Originally posted by VitalOverdose
I totally agree.
But what is the alternative?
We need some kind of system that allows people to A) learn; B) socialize with other humans in non-virtual space, i.e., mingle physically with actual
other humans of the same age; and C) provide meaningful skills that allow one to make a living somehow after graduation, preferably in proportion to
the efforts/results of a given student's time.
All of this can be accomplished with the current academic infrastructure. But the nature of what it means to be a professor will have to change
radically, as will most other academic jobs/careers. Personally I think abolishing tenure is a good first step, but in so doing another mechanism has

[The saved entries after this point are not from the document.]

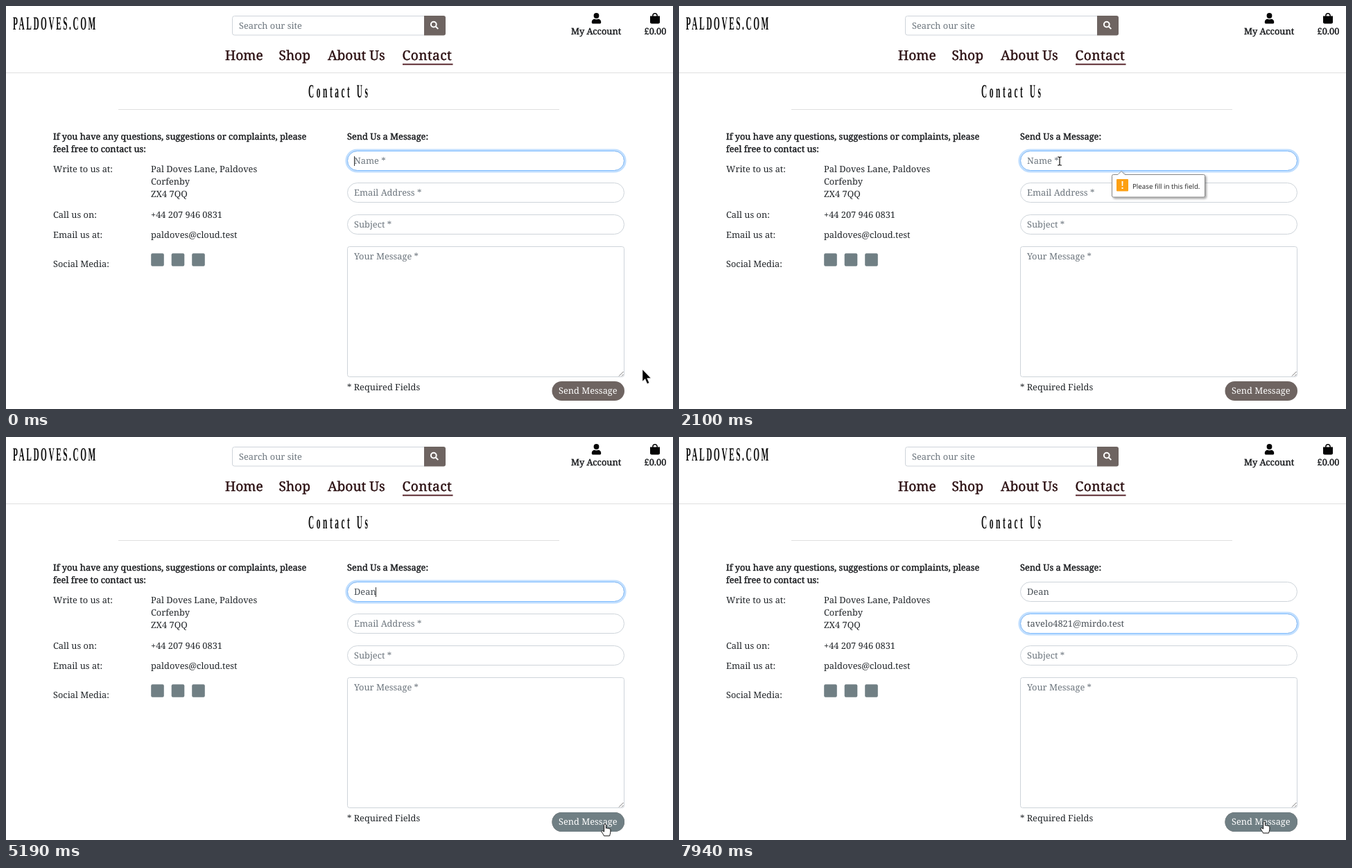
Write an HTML page that moves like this. It is 962x582 px and loops after 8000 ms.

```html
<!DOCTYPE html>
<html lang="en">
<head>
<meta charset="utf-8">
<title>Contact Us</title>
<style>
html, body { margin: 0; width: 100%; height: 100%; overflow: hidden; background: #fff; }
svg { display: block; width: 962px; height: 582px; }
text { font: 12.8px "Noto Serif", serif; fill: #212529; text-rendering: geometricPrecision; white-space: pre; }
.slim text { font: bold 27px "Liberation Serif", serif; fill: #0c0c0c; }
.semi text { fill: #17191c; stroke: #17191c; stroke-width: .4px; }
.nav text { font-size: 19.2px; fill: #2a0e10; stroke: #2a0e10; stroke-width: .4px; }
.hint text, text.hint { fill: #6c757d; }
.value { fill: #495057; }
.box { fill: #fff; stroke: #ced4da; }
.line { stroke: #dfdfdf; }
.brown { fill: #6e6461; }
.slate { fill: #707f84; }
.edge { fill: none; stroke: #80bdff; }
.glow { fill: none; stroke: #007bff; stroke-opacity: .25; stroke-width: 2.6px; }
text.note { font: 9.75px "Open Sans", sans-serif; fill: #222; }

.ring, .tip, .caret, .hover, .press, .cursor, .cursor *, .typed, .typed tspan, .gone {
  animation-duration: 8s; animation-iteration-count: infinite; animation-timing-function: linear;
}
.caret, .cursor *, .typed, .typed tspan, .gone { animation-timing-function: step-end; }

/* focus */
#ring1 { animation-name: ring1; }
#ring2 { animation-name: ring2; }
@keyframes ring1 { 0%, 14% { opacity: 1 } 15.75% { opacity: 0 } 17.6%, 65.5% { opacity: 1 } 67.4%, to { opacity: 0 } }
@keyframes ring2 { 0%, 66.5% { opacity: 0 } 68.4%, to { opacity: 1 } }

#caret1 { animation-name: caret1; }
#caret2 { animation-name: caret2; }
@keyframes caret1 {
  0%, 7.5%, 15.75%, 29%, 42.1%, 63% { opacity: 1 }
  .87%, 14%, 22.37%, 35.6%, 56.37%, 65.6%, to { opacity: 0 }
  0% { transform: translateX(0) }
  42.1% { transform: translateX(9.5px) }
  46.3% { transform: translateX(16.5px) }
  46.95% { transform: translateX(23.5px) }
  49.7%, to { transform: translateX(31px) }
}
@keyframes caret2 {
  0%, 73.1%, 92.75%, to { opacity: 0 }
  66.5%, 79.75%, 86.1% { opacity: 1 }
  0% { transform: translateX(0) }
  86.1%, to { transform: translateX(139px) }
}

/* typing */
#k1 { animation-name: k1; }
#k2 { animation-name: k2; }
#k3 { animation-name: k3; }
#k4 { animation-name: k4; }
#mail { animation-name: mail; }
#hint1 { animation-name: hint1; }
#hint2 { animation-name: hint2; }
@keyframes k1 { 0% { fill-opacity: 0 } 42.1%, to { fill-opacity: 1 } }
@keyframes k2 { 0% { fill-opacity: 0 } 46.3%, to { fill-opacity: 1 } }
@keyframes k3 { 0% { fill-opacity: 0 } 46.95%, to { fill-opacity: 1 } }
@keyframes k4 { 0% { fill-opacity: 0 } 49.7%, to { fill-opacity: 1 } }
@keyframes mail { 0% { fill-opacity: 0 } 86.1%, to { fill-opacity: 1 } }
@keyframes hint1 { 0% { fill-opacity: 1 } 42.1%, to { fill-opacity: 0 } }
@keyframes hint2 { 0% { fill-opacity: 1 } 86.1%, to { fill-opacity: 0 } }

/* validation bubbles */
.tip { transform-origin: 624px 243px; }
#tip1 { animation-name: tip1; }
#tip2 { animation-name: tip2; }
@keyframes tip1 {
  0%, 15.75% { opacity: 0 } 18%, 42.1% { opacity: 1 } 44.4%, to { opacity: 0 }
  0%, 18.5% { transform: scaleX(.985) } 25%, to { transform: none }
}
@keyframes tip2 {
  0%, 66.6% { opacity: 0 } 69%, 86.1% { opacity: 1 } 87.2%, to { opacity: 0 }
  0%, 69% { transform: scaleX(.985) } 78%, to { transform: none }
}

/* button */
.hover { animation-name: hover; }
.press { animation-name: press; }
@keyframes hover {
  0%, 7.5% { opacity: 0 } 9.4%, 23% { opacity: 1 } 24.9%, 61.2% { opacity: 0 }
  63%, 69.1% { opacity: 1 } 71%, 97.2% { opacity: 0 } 99.1%, to { opacity: 1 }
}
@keyframes press {
  0%, 13.5% { opacity: 0 } 15%, 15.6% { opacity: 1 } 17.5%, 65.5% { opacity: 0 }
  66.5% { opacity: 1 } 68.4%, to { opacity: 0 }
}

/* pointer */
.cursor { animation-name: move; animation-timing-function: ease-in-out; }
#arrow { animation-name: arrow; }
#hand { animation-name: hand; }
#beam { animation-name: beam; }
@keyframes move {
  0%, 4.9% { transform: translate(918px, 525px) }
  9.9%, 13.1% { transform: translate(862px, 555px) }
  14.6%, 21.4% { transform: translate(858px, 549px) }
  26.1% { transform: translate(549px, 224px) }
  28.9%, 35.6% { transform: translate(546px, 220px) }
  36.9% { transform: translate(550px, 219px) }
  38%, 56.3% { transform: translate(546px, 223px) }
  62% { transform: translate(862px, 562px) }
  63% { transform: translate(862px, 565px) }
  64.8%, 68% { transform: translate(864px, 559px) }
  73.2% { transform: translate(606px, 325px) }
  75.9% { transform: translate(598px, 313px) }
  80.4%, 88.6% { transform: translate(561px, 270px) }
  98.3%, to { transform: translate(844px, 555px) }
}
@keyframes arrow { 0% { opacity: 1 } 7.5%, to { opacity: 0 } }
@keyframes hand { 0%, 23%, 69.1% { opacity: 0 } 7.5%, 61.2%, 97.2%, to { opacity: 1 } }
@keyframes beam { 0%, 61.2%, 97.2%, to { opacity: 0 } 23%, 69.1% { opacity: 1 } }
</style>
</head>
<body>
<svg viewBox="0 0 962 582">
  <defs>
    <filter id="shade" x="-10%" y="-20%" width="125%" height="160%">
      <feDropShadow dx="2" dy="2" stdDeviation="1.5" flood-opacity=".35"/>
    </filter>
    <g id="focus">
      <rect class="edge" x="492.500" y="209.500" width="399" height="28" rx="14"/>
      <rect class="glow" x="490.700" y="207.700" width="402.600" height="31.600" rx="15.800"/>
    </g>
    <g id="bubble">
      <path d="M626.500 243.500H633L638 238.500 643 243.500H756.500Q758.500 243.500 758.500 245.500V274Q758.500 276 756.500 276H626.500Q624.500 276 624.500 274V245.500Q624.500 243.500 626.500 243.500Z" fill="#fff" stroke="#868686" filter="url(#shade)"/>
      <rect x="631" y="250" width="17" height="17.500" rx="1" fill="#fda012"/>
      <path d="M638.500 253h2l-.3 7h-1.400zM638.500 262h2v2h-2z" fill="#fff"/>
      <text class="note" x="654" y="263.500">Please fill in this field.</text>
    </g>
  </defs>

  <!-- header -->
  <g class="slim">
    <text transform="translate(10 34) scale(.42 1)" letter-spacing="6">PALDOVES.COM</text>
    <text transform="translate(436 132) scale(.42 1)" letter-spacing="8.500">Contact Us</text>
  </g>
  <path class="box" d="M603 14.500H329.500a3 3 0 0 0-3 3V39a3 3 0 0 0 3 3H603"/>
  <text class="hint" x="336" y="33">Search our site</text>
  <path class="brown" d="M603 14h28a3 3 0 0 1 3 3V39.500a3 3 0 0 1-3 3H603z"/>
  <g fill="none" stroke="#fff" stroke-width="2">
    <circle cx="616.800" cy="26.600" r="3.900"/>
    <path d="M619.700 29.500L623.300 33.100"/>
  </g>
  <g fill="#050505">
    <circle cx="851.500" cy="14" r="3.900"/>
    <path d="M844.800 25.400V23a4.200 4.200 0 0 1 4.200-4.200q2.500 1 5 0a4.200 4.200 0 0 1 4.200 4.200v1a1.400 1.400 0 0 1-1.400 1.400H846.200a1.400 1.400 0 0 1-1.400-1.400z"/>
    <path d="M929 14.500H943V23.300a2.200 2.200 0 0 1-2.200 2.200H931.200a2.200 2.200 0 0 1-2.200-2.200z"/>
    <path d="M932.900 15V13.800a3.100 3.100 0 0 1 6.200 0V15" fill="none" stroke="#050505" stroke-width="1.500"/>
  </g>
  <g class="semi">
    <text x="815" y="41">My Account</text>
    <text x="920.500" y="41">£0.00</text>
  </g>
  <g class="nav">
    <text x="316" y="77.500">Home</text>
    <text x="393.500" y="77.500">Shop</text>
    <text x="464" y="77.500">About Us</text>
    <text x="571.500" y="77.500" letter-spacing=".4">Contact</text>
  </g>
  <path d="M572 84.200H644.500" stroke="#5b2a30" stroke-width="2"/>
  <path class="line" d="M0 96.500H962M162 149.500H798"/>

  <!-- details -->
  <g class="semi">
    <text x="68" y="192.500">If you have any questions, suggestions or complaints, please</text>
    <text x="68" y="210.500">feel free to contact us:</text>
    <text x="492" y="192.500">Send Us a Message:</text>
  </g>
  <text x="68" y="240">Write to us at:</text>
  <text x="209" y="240">Pal Doves Lane, Paldoves</text>
  <text x="209" y="258">Corfenby</text>
  <text x="209" y="275.500">ZX4 7QQ</text>
  <text x="68" y="305.500">Call us on:</text>
  <text x="209" y="305.500">+44 207 946 0831</text>
  <text x="68" y="335">Email us at:</text>
  <text x="209" y="335">paldoves@cloud.test</text>
  <text x="68" y="376.500">Social Media:</text>
  <g class="slate">
    <rect x="209.200" y="357.200" width="18.600" height="18.600" rx="2"/>
    <rect x="238.700" y="357.200" width="18.600" height="18.600" rx="2"/>
    <rect x="268.200" y="357.200" width="18.600" height="18.600" rx="2"/>
  </g>

  <!-- form -->
  <g class="box">
    <rect x="492.500" y="209.500" width="399" height="28" rx="14"/>
    <rect x="492.500" y="255.500" width="399" height="28" rx="14"/>
    <rect x="492.500" y="301.500" width="399" height="28" rx="14"/>
    <rect x="492.500" y="347.500" width="399" height="188" rx="3"/>
  </g>
  <path d="M884 534.500L890.500 528M888 534.500L890.500 532" stroke="#777"/>
  <g class="ring" id="ring1"><use href="#focus"/></g>
  <g class="ring" id="ring2"><use href="#focus" y="46"/></g>
  <g class="hint">
    <text class="gone" id="hint1" x="502" y="228">Name *</text>
    <text class="gone" id="hint2" x="502" y="274">Email Address *</text>
    <text x="502" y="320">Subject *</text>
    <text x="502" y="365.500">Your Message *</text>
  </g>
  <text class="value typed" x="502" y="228"><tspan id="k1">D</tspan><tspan id="k2">e</tspan><tspan id="k3">a</tspan><tspan id="k4">n</tspan></text>
  <text class="value typed" id="mail" x="502" y="274">tavelo4821@mirdo.test</text>
  <rect class="caret" id="caret1" x="502" y="217" width="1" height="14" fill="#333"/>
  <rect class="caret" id="caret2" x="502" y="263" width="1" height="14" fill="#333"/>
  <text x="492" y="555">* Required Fields</text>
  <rect class="press" x="786.200" y="540.700" width="107" height="30.600" rx="15.300" fill="none" stroke="#707f84" stroke-opacity=".5" stroke-width="2.600"/>
  <rect class="brown" x="787.500" y="542" width="104.500" height="28" rx="14"/>
  <rect class="slate hover" x="787.500" y="542" width="104.500" height="28" rx="14"/>
  <text x="797" y="560" style="fill:#fff">Send Message</text>

  <g class="tip" id="tip1"><use href="#bubble"/></g>
  <g class="tip" id="tip2"><use href="#bubble" y="46"/></g>

  <g class="cursor">
    <path id="arrow" d="M0 0V17l3.800-3.600 3 7 2.800-1.200-3-6.700H12z" fill="#000" stroke="#fff" stroke-width=".4"/>
    <path id="hand" d="M-1.400 1.400a1.400 1.400 0 0 1 2.800 0V6.200a1.300 1.300 0 0 1 2.300.3 1.300 1.300 0 0 1 2.200.5 1.300 1.300 0 0 1 2 1.100V12c0 2-1.300 3-1.300 5H-1.600c-.4-2-3.200-4.600-3.500-6.300-.2-1.300 1.500-1.700 2.200-.6L-1.400 11z" fill="#fff" stroke="#111"/>
    <path id="beam" d="M-3-6H-1L0-5 1-6H3M0-5V5M-3 6H-1L0 5 1 6H3" fill="none" stroke="#111" stroke-width="1.200"/>
  </g>
</svg>
</body>
</html>
```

to be set up that allows professors to somehow retain a good deal of autonomy and detachment. There are no easy answers, but strong freedom of speech

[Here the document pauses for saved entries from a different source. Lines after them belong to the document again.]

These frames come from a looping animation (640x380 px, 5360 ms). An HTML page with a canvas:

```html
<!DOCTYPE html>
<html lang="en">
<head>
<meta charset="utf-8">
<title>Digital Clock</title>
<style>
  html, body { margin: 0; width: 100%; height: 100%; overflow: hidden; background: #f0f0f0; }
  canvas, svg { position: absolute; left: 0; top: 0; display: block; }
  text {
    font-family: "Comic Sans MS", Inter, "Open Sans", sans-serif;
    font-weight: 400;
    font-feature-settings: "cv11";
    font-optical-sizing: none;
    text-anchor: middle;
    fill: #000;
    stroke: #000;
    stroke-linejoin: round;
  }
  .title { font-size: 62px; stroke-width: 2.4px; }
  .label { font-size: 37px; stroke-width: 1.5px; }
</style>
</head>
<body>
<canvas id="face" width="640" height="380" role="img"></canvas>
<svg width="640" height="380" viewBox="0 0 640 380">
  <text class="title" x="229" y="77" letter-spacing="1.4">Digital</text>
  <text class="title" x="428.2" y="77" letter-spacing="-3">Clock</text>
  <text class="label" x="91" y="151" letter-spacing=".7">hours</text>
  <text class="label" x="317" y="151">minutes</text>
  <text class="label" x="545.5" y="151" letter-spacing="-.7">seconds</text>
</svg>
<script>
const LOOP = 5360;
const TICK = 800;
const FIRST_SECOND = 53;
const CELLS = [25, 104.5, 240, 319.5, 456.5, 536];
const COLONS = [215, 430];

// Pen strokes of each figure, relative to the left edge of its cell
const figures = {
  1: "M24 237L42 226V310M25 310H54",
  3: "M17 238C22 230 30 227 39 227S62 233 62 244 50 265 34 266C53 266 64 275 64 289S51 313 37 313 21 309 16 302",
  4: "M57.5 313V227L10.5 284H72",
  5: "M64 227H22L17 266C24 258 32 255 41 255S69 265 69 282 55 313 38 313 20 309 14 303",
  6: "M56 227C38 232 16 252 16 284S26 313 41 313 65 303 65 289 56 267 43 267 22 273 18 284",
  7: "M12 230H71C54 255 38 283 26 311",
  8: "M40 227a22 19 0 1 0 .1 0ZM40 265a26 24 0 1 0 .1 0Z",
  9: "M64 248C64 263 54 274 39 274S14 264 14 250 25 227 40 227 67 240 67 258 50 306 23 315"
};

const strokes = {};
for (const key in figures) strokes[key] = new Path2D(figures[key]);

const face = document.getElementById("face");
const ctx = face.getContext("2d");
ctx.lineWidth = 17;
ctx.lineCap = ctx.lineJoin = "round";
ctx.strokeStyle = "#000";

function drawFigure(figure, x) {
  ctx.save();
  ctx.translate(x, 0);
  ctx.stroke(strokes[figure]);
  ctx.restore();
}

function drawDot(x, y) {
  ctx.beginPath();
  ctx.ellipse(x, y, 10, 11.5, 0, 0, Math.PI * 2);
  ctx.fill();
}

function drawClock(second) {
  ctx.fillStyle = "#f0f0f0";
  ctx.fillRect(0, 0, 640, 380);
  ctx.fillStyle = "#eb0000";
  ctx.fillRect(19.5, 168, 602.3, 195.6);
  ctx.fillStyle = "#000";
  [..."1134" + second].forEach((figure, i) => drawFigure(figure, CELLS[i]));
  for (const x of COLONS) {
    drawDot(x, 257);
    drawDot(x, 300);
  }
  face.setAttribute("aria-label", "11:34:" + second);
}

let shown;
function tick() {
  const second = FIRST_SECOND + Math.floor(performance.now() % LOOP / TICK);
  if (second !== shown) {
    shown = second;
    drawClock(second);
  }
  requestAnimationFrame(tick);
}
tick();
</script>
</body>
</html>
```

safeguards would go a long way.
Whatever the answer, it will only get worse if we continue along current lines. Profs are currently protected by tenure...but many abuse this rather
than use it as a tool of objective study. Instead they get lazy, push their own little pet agendas and theories, or try to develop a "cult following
" or "make a buzz" somehow so they can advance up the career ladder. And its not like they don't whore themselves out to the highest bidder of
their own free will anyway, in a myriad ways.
Another thing is that they shouldn't create any more grad students than can reasonably be expected to go on and find jobs in academia. If they can't
hack it as teachers/researchers, this should be decided BEFORE they enter grad programs, and they can then get on with their lives and go into another
line of work.
Also, don't forget, big academia can be big business. Harvard had an endowment of about $20 billion a few years ago, and though its taken a
substantial hit, its not like they are hurting. and they are juiced into "the system" which means corruption just like with any other big-money
operation. Other big schools are in similar situations, although more widespread pain exists...some schools are seriously hurting, in debt from stupid
big projects begun in the bubble years and meanwhile their endowment funds have evaporated with the financial crises. So radical answers are called
for, in some form at least.
I think profs should be held more accountable in some way, some of the pork should be squeezed out of the system, and so on. Also, the payoff relative
to the investment in time and money that students put in has to me more equitable. I think things like pure philosophy, etc. should always be studied
at the highest level, but the majority needs a system that can get them a real job..
It would also help if the economy de-financialized itself and we actually went back to making real stuff like we did when we were an industrial
powerhouse...then people could study disciplines that would bear real fruit for both the individuals involved and all of society, as well. But that's
a whole other kettle of fish.
[edit on 7/11/09 by silent thunder]